Nestled behind our hearts, its chain embedded between sinew and bone, is a pocketwatch dutifully ticking. Each tick brings us closer to our last breath, and none of us knows when that will be. Well, almost none of us. For those whose so-called “mortal clock” ticks away not beside the heart but in the brain, desperation reigns. So goes Marisa Wegrzyn’s play Hickory Dickory, the second offering in Moxie Theatre’s new season. Set in a suburban Chicago clock shop in two time periods, Hickory Dickory plays with the idea of a mortal clock as a metaphor and as a literal timekeeping device. There’s more subtlety and greater emotional resonance in the metaphor and in how the awareness of life’s fleeting nature inspires sacrifice and love. When the mortal clock is tangible, when it can be held and wound and even surgically removed, Hickory Dickory’s reflections lose much of their elegance.

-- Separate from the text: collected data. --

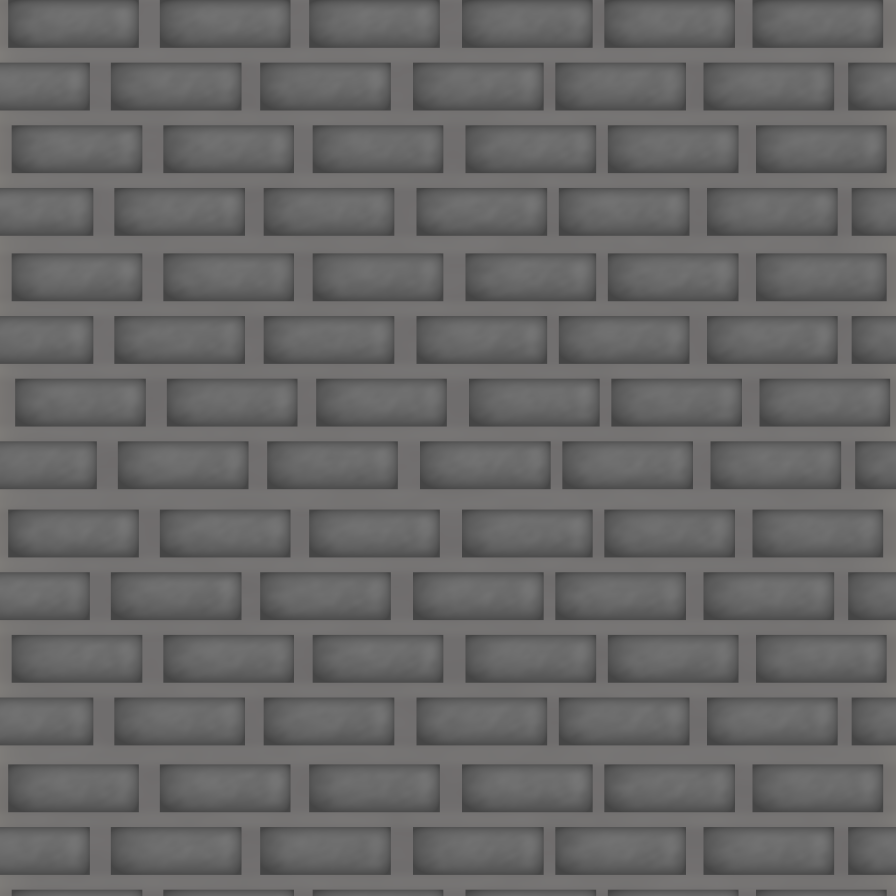
Reproduce this texture procedurally as a Shadertoy shader.

```glsl
// Gray brick wall in running bond: soft shaded bricks set in pale, faintly mottled mortar.

const float GRID = 768.0;               // layout units across the canvas
const vec2  BRICK = vec2(112.0, 41.0);  // brick size
const float ROW_PITCH = 53.7;           // row spacing inside a course
const float COURSE_PITCH = 218.4;       // spacing of four-row courses
const float BED_HALF = 6.0;             // half of the horizontal joint
const float BOND_SHIFT = 42.0;          // offset of every second row
const float DRIFT = 3.0;                // small sideways drift of row pairs
const float COLUMN_START = 7.0;
const float COLUMN_PITCH = 127.0;
const int   COLUMNS = 7;
const float COLUMN_JITTER[COLUMNS] = float[](0.0, 3.0, 4.0, 8.0, 3.0, 3.0, 0.0);

const vec3  MORTAR = vec3(0.462, 0.455, 0.452);
const vec3  JOINT_SHADE = vec3(0.022, 0.024, 0.021);
const vec3  SIDE_GLOW = vec3(0.030, 0.028, 0.018);
const float BRICK_TONE = 0.445;
const vec4  EDGE_DARK = vec4(0.11, 0.11, 0.15, 0.12);   // left, right, bottom, top
const vec4  EDGE_REACH = vec4(11.0, 3.5, 11.0, 4.5);
const float MOTTLE = 0.075;

float hash(vec2 p) {
    vec3 q = fract(vec3(p.xyx) * 0.1031);
    q += dot(q, q.yzx + 33.33);
    return fract((q.x + q.y) * q.z);
}

float noise(vec2 p) {
    vec2 cell = floor(p), f = fract(p);
    f = f * f * (3.0 - 2.0 * f);
    return mix(mix(hash(cell), hash(cell + vec2(1, 0)), f.x),
               mix(hash(cell + vec2(0, 1)), hash(cell + vec2(1, 1)), f.x), f.y);
}

float cloud(vec2 p) {
    return 0.65 * noise(p) + 0.35 * noise(p * 2.1 + 17.0);
}

// Tone of one brick; q runs from its top left corner, downward
float brickTone(vec2 q, vec2 id) {
    vec4 edge = max(vec4(q.x, BRICK.x - q.x, BRICK.y - q.y, q.y), 0.0);
    float tone = BRICK_TONE - dot(EDGE_DARK, exp(-edge / EDGE_REACH));

    // Shared mottling, slightly altered from brick to brick
    vec2 grain = vec2(q.x + 0.5 * q.y, q.y) / vec2(15.0, 12.0);
    float blotch = mix(cloud(grain + 5.0), cloud(grain + id * 9.7 + 40.0), 0.35);
    float inner = smoothstep(0.0, 10.0, min(min(edge.x, edge.y), min(edge.z, edge.w)));
    tone += MOTTLE * inner * (blotch - 0.5);

    // Soft light inside the right end
    float glint = (q.x - 0.89 * BRICK.x) / 7.0;
    return max(tone + 0.022 * inner * exp(-glint * glint), 0.27);
}

void mainImage(out vec4 fragColor, in vec2 fragCoord) {
    vec2 p = fragCoord / iResolution.xy * GRID;
    p.y = GRID - p.y;
    vec2 pixel = GRID / iResolution.xy;

    // Row position: four-row courses, the second one nudged
    float course = floor((p.y + BED_HALF) / COURSE_PITCH);
    float nudged = course == 1.0 ? 1.0 : 0.0;
    float courseY = p.y - course * COURSE_PITCH + 1.2 * nudged;
    float row = clamp(floor((courseY + BED_HALF) / ROW_PITCH), 0.0, 3.0);
    float y = courseY - row * ROW_PITCH;
    float rowShift = DRIFT * (floor(row / 2.0) + nudged) - BOND_SHIFT * mod(row, 2.0);

    // Mortar: paler beds, darker upright joints, light canvas sides
    float joint = smoothstep(-5.0, 5.0, min(y, BRICK.y - y));
    float side = min(p.x, GRID - p.x);
    vec3 color = MORTAR - JOINT_SHADE * joint + SIDE_GLOW * exp(-side / 14.0);
    color += 0.018 * (cloud(p / vec2(34.0, 20.0)) - 0.5);

    // Bricks along the row
    for (int i = 0; i < COLUMNS; i++) {
        float left = COLUMN_START + COLUMN_PITCH * float(i) + COLUMN_JITTER[i] + rowShift;
        vec2 q = vec2(p.x - left, y);
        vec2 cover = clamp(min(q, BRICK - q) / pixel + 0.5, 0.0, 1.0);
        vec2 id = vec2(float(i), course * 4.0 + row);
        color = mix(color, vec3(brickTone(q, id)), cover.x * cover.y);
    }
    fragColor = vec4(color, 1.0);
}
```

At Moxie, Jennifer Eve Thorn directs a cast of five in which all but one play dual roles. That would be Samantha Ginn, whose raucous Cari Lee, on account of her broken mortal clock, gets to be 17 years old throughout all 18 years of the story. In ripped jeans and baggy T-shirts and part of the time pregnant, Ginn plays most of Hickory Dickory in fourth gear, but hers is a part with definite license to do so. The others in the ensemble – Jo Anne Glover, Justin Lang, John Anderson and the particularly winning Erin Petersen – bring energy and nuance to their respective dual parts without requiring significant costume or makeup changes. At times the shouting on stage is as loud as an old episode of “Maude,” but in junctures where the cast settles into the melody and depth of Wegrzyn’s words, Hickory Dickory is almost prayerful.
Besides a delightful clock-shop set designed by Jennifer Brawn Gittings, the production relies heavily upon the visual theatrics of a pair of mortal-clock surgeries, complete with meticulously mixed anesthetic concoctions and modest stage blood. Consequently, Hickory Dickory is in every sense a dark comedy. It is neither grim nor moralizing. Its assertion that love trumps the fear of mortality may not be unprecedented, but it is inspiring.
David L. Coddon is theater critic for San Diego CityBeat